1917 – Film Review
Cast: Dean-Charles Chapman, George MacKay, Mark Strong, Andrew Scott, Richard Madden, Claire Duburcq, Colin Firth, Benedict Cumberbatch
Director: Sam Mendes
Synopsis: In the height of the First World War, two young English soldiers face a race against time in order to prevent a British battalion walking into a deadly enemy trap…
Review: When it comes to war films, filmmakers so often choose World War II, and/or the plethora of amazing human stories that took place during this time period as inspiration. However, for Sam Mendes, his inspiration for telling a story set in the heart of the First World War, came from a much more personal connection. After being inspired by the tales told by his grandfather during his time as a soldier, Mendes chooses World War I as the backdrop for his second foray into war film-making. He takes us straight to the front line, to the year seen by many as the turning point in the Great War, for an exhilarating cinematic experience that you’re unlikely to forget in a hurry.

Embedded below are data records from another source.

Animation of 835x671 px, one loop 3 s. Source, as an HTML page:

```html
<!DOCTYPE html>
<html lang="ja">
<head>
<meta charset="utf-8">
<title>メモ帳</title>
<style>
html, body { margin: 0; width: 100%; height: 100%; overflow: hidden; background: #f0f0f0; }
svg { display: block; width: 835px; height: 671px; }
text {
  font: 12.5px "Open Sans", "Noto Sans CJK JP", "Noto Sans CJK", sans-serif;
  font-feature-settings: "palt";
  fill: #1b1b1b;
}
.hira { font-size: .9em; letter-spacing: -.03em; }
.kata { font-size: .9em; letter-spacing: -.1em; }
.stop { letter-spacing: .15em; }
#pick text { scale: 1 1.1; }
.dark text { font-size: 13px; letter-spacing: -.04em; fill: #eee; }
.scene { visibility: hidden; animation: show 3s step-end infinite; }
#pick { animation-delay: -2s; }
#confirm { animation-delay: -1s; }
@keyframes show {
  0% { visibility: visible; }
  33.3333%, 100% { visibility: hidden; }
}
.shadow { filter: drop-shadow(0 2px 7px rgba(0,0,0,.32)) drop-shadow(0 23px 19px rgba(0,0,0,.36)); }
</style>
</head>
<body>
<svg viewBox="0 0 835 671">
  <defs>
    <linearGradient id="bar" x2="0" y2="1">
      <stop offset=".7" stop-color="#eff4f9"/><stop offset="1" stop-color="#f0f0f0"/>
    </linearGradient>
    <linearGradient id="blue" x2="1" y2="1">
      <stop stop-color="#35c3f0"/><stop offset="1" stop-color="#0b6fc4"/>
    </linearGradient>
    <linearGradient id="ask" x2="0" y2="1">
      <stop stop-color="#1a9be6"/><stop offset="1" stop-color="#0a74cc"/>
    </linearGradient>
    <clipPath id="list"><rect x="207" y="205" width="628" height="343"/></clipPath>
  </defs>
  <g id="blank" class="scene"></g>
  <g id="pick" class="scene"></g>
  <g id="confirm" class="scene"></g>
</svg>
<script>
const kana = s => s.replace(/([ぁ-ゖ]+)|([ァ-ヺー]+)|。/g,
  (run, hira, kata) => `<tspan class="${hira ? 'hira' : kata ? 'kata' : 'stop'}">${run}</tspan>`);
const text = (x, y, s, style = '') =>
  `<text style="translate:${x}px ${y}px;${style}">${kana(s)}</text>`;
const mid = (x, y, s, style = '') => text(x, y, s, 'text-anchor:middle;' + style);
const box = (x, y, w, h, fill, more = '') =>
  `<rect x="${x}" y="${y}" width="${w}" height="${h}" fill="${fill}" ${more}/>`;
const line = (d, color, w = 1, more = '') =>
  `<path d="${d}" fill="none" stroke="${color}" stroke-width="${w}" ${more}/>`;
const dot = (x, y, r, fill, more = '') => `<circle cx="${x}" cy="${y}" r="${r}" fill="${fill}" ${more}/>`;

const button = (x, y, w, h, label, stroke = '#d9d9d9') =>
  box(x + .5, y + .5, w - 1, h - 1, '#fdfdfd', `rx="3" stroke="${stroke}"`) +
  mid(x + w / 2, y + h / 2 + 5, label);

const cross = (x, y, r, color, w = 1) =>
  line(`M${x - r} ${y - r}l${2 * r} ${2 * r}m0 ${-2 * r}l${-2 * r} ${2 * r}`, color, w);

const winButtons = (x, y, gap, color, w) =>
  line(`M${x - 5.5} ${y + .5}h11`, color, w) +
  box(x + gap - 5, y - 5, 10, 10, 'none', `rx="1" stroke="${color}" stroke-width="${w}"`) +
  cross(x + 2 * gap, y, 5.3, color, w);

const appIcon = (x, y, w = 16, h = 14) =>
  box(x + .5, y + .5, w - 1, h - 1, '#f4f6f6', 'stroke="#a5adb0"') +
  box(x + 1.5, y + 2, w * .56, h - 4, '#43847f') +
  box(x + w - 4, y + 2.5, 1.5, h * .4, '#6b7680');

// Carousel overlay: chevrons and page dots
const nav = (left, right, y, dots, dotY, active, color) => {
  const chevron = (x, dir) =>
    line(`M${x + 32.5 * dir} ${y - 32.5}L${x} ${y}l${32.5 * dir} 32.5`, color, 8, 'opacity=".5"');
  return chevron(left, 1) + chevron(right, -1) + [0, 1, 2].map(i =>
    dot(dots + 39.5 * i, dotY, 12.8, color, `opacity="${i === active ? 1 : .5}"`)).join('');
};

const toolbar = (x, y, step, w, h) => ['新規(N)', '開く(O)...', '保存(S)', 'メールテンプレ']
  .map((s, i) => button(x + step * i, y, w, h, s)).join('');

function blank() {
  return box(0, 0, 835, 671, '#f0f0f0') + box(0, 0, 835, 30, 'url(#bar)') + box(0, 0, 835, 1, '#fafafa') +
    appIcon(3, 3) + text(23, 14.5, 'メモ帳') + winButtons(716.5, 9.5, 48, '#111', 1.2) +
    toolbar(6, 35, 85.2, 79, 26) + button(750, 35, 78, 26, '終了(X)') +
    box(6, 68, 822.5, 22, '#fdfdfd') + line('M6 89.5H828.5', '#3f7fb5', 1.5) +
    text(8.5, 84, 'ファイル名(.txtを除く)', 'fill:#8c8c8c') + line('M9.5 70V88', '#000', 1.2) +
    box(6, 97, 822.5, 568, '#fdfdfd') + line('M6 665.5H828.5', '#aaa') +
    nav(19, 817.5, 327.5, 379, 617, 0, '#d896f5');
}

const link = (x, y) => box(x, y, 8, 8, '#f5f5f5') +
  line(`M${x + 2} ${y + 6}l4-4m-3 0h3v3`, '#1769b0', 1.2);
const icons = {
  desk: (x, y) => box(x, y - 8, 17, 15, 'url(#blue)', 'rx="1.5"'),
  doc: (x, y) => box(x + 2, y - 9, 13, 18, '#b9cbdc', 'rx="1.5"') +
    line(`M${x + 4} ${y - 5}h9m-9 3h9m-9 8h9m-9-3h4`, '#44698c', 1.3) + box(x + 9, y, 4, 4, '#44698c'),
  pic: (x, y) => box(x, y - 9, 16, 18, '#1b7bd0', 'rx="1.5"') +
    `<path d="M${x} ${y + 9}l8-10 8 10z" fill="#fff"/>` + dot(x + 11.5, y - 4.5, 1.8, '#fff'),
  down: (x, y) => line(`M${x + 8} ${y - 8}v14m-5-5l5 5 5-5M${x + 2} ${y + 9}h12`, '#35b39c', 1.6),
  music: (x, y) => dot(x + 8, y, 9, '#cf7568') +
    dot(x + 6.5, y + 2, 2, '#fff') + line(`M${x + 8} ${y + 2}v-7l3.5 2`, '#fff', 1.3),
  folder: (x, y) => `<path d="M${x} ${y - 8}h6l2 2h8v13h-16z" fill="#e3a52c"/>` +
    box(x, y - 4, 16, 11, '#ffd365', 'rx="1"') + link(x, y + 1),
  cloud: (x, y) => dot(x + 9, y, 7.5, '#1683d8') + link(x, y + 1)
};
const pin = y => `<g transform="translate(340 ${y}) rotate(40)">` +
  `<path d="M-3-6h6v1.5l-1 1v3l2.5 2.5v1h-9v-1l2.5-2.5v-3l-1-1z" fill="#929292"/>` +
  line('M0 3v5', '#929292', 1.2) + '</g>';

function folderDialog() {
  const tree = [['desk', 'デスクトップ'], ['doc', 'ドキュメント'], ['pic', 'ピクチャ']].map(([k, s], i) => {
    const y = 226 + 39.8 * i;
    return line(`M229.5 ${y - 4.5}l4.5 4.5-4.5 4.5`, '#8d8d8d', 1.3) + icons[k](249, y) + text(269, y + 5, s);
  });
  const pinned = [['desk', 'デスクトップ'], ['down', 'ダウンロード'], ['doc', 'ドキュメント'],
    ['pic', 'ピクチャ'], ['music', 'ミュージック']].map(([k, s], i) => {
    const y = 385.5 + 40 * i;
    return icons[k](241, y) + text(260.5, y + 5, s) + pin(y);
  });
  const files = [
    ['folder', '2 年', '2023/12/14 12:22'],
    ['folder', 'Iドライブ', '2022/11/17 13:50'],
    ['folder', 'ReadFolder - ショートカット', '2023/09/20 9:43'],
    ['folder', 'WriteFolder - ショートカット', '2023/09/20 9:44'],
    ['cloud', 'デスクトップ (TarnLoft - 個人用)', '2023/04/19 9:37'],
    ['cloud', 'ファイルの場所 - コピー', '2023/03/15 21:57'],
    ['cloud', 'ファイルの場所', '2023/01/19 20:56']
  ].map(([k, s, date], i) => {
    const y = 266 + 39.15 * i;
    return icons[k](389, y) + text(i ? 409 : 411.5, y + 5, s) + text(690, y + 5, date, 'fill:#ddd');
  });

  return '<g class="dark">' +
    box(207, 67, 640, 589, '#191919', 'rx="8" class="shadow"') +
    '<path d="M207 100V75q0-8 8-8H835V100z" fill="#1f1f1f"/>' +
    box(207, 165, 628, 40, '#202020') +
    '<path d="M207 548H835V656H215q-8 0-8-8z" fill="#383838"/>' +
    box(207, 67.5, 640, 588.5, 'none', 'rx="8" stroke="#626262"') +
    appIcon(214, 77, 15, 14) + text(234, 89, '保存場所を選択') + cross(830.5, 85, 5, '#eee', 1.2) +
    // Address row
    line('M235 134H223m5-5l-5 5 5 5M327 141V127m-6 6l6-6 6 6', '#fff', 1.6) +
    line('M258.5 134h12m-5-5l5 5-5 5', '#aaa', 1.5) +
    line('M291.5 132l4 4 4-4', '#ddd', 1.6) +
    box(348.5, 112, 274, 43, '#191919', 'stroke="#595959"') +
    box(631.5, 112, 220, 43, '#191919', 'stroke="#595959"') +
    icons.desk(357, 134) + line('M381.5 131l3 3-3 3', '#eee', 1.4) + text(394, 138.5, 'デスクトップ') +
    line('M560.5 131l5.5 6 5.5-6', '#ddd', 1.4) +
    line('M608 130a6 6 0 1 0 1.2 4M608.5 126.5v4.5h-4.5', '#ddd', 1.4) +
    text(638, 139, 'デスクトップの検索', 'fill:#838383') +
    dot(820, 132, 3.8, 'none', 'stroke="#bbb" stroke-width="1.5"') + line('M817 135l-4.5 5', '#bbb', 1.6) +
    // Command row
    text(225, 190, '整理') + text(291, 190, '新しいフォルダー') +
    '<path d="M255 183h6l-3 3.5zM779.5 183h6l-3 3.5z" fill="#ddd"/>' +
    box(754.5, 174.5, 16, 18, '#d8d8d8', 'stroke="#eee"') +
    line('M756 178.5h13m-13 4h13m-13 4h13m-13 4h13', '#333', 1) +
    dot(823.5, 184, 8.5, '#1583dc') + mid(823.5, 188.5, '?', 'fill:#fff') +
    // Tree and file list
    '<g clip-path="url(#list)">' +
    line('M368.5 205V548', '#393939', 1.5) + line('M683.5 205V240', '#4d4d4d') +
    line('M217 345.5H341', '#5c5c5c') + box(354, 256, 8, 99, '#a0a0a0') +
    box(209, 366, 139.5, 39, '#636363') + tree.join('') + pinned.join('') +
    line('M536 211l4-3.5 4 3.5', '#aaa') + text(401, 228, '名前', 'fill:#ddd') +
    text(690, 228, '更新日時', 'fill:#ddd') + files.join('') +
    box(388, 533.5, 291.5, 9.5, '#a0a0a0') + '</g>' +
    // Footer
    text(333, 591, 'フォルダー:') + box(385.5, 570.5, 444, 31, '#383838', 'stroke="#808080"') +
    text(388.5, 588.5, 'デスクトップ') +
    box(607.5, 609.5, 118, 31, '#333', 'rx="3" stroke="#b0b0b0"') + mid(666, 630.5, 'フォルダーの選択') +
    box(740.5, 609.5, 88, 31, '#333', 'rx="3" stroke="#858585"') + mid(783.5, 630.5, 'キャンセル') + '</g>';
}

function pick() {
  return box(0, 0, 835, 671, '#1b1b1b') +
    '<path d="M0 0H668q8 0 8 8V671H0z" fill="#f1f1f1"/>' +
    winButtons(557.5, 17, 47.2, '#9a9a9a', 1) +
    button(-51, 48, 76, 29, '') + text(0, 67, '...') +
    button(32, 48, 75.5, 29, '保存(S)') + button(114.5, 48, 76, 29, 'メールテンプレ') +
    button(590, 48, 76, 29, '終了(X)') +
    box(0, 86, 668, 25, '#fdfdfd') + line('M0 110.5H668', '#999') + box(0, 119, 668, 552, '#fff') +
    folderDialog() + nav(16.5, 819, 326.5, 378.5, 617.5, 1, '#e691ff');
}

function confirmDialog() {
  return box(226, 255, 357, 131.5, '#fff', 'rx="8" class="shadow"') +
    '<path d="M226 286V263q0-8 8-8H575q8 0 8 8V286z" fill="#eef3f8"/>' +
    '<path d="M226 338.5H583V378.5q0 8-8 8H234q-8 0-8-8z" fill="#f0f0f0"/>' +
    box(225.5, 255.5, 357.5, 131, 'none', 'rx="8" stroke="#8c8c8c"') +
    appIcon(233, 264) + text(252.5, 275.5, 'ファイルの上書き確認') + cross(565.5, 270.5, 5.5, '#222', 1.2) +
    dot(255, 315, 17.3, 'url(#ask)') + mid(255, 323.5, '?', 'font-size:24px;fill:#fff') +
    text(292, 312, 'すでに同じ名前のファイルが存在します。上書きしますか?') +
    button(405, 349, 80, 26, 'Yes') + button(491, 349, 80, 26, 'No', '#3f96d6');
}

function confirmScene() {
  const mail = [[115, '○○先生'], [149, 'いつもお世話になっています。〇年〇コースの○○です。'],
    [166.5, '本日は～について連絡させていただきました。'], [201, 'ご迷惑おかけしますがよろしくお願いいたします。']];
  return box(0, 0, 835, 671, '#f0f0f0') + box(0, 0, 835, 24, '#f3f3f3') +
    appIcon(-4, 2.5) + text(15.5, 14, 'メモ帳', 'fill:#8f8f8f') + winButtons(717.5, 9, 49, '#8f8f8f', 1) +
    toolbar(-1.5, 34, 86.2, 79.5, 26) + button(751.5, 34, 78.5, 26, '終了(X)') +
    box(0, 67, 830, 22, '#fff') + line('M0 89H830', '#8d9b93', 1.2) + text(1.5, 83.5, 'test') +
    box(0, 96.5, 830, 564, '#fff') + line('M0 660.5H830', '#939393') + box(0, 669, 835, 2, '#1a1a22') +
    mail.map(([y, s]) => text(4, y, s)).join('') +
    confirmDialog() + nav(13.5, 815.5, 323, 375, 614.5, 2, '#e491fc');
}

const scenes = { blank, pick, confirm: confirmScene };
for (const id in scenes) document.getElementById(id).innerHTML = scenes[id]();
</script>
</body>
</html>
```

Two young English soldiers, Privates Blake (Charles-Chapman) and Schofield (MacKay) are given an extremely perilous mission by their commanding officer. Intel has been received that one of their battalions is about to walk into a deadly enemy trap that would annihilate the battalion, and Blake’s brother is among their ranks. Setting off on a seemingly impossible mission, these two young soldiers must venture behind enemy lines and deliver the message calling off the attack, in order to prevent the massacre of his brother’s battalion.
As the two soldiers whose journey is at the centre of this pulsating story, the performances of Dean-Charles Chapman and George MacKay are phenomenal. The entire film is focused on their journey, meaning that it is all resting on their shoulders and they rise to that challenge in extraordinary fashion. The screenplay by Mendes and Krysty Wilson-Cairns, keeps things focused with military like precision on the two soldiers and their mission, while simultaneously fleshing both of them out to be so much more than just the uniforms they are wearing. The plethora of British acting talent that pop up throughout are welcome presences, but ultimately they are nothing more than extended cameos to drive the plot forward.
With the flawless acting in front of the camera, the work done behind the camera is equally sublime. In the build up to the film’s release, there was considerable promotion of the one shot method that Sam Mendes utilises to tell this story. While this could be a seen as a gimmick, its use here is tremendously effective to fully immerse the audience in this setting, which is likely to be in no small part down to Roger Deakins. After finally grabbing that long overdue Oscar, Deakins continues to be at the peak of his powers as a cinematographer. While Blade Runner 2049 showed him at his visual best, the work that he does in making the continuous tracking shot to be such an effective method of story-telling for this mission proves once again that in terms of cinematographers working today, he is almost second to none.
By all accounts, life in the trenches during WW1 was horrendous. and the work of the production design team to recreate these horrors are jaw-dropping. The sheer amount of meticulous details that are present in these sets is completely astounding, it only helps to add to the increasing suspense of the unfolding mission. Likewise for the sound teams, with every bullet fired and every time a plane flies overhead, you feel every moment of it, capturing the brutality of war with frightening realism. It makes you feel like you’re on that front-line with these men, every step of the way.
After a staggering fourteen Oscar nominations and no win to his name, this has to be the time for Thomas Newman to break his Oscar hoodoo, as his accompanying score is truly breath-taking and befitting of the emotional journey that is being depicted on screen. Mendes and every single member of his crew have pulled off an astonishing, remarkable cinematic triumph. Above all, thank you to Alfred Mendes for telling your stories, that will now live on forever.
From the powerfully emotional performances of its leading men, to the technical mastery behind the camera, 1917 is simply put, one of the finest war films that has ever been put to screen.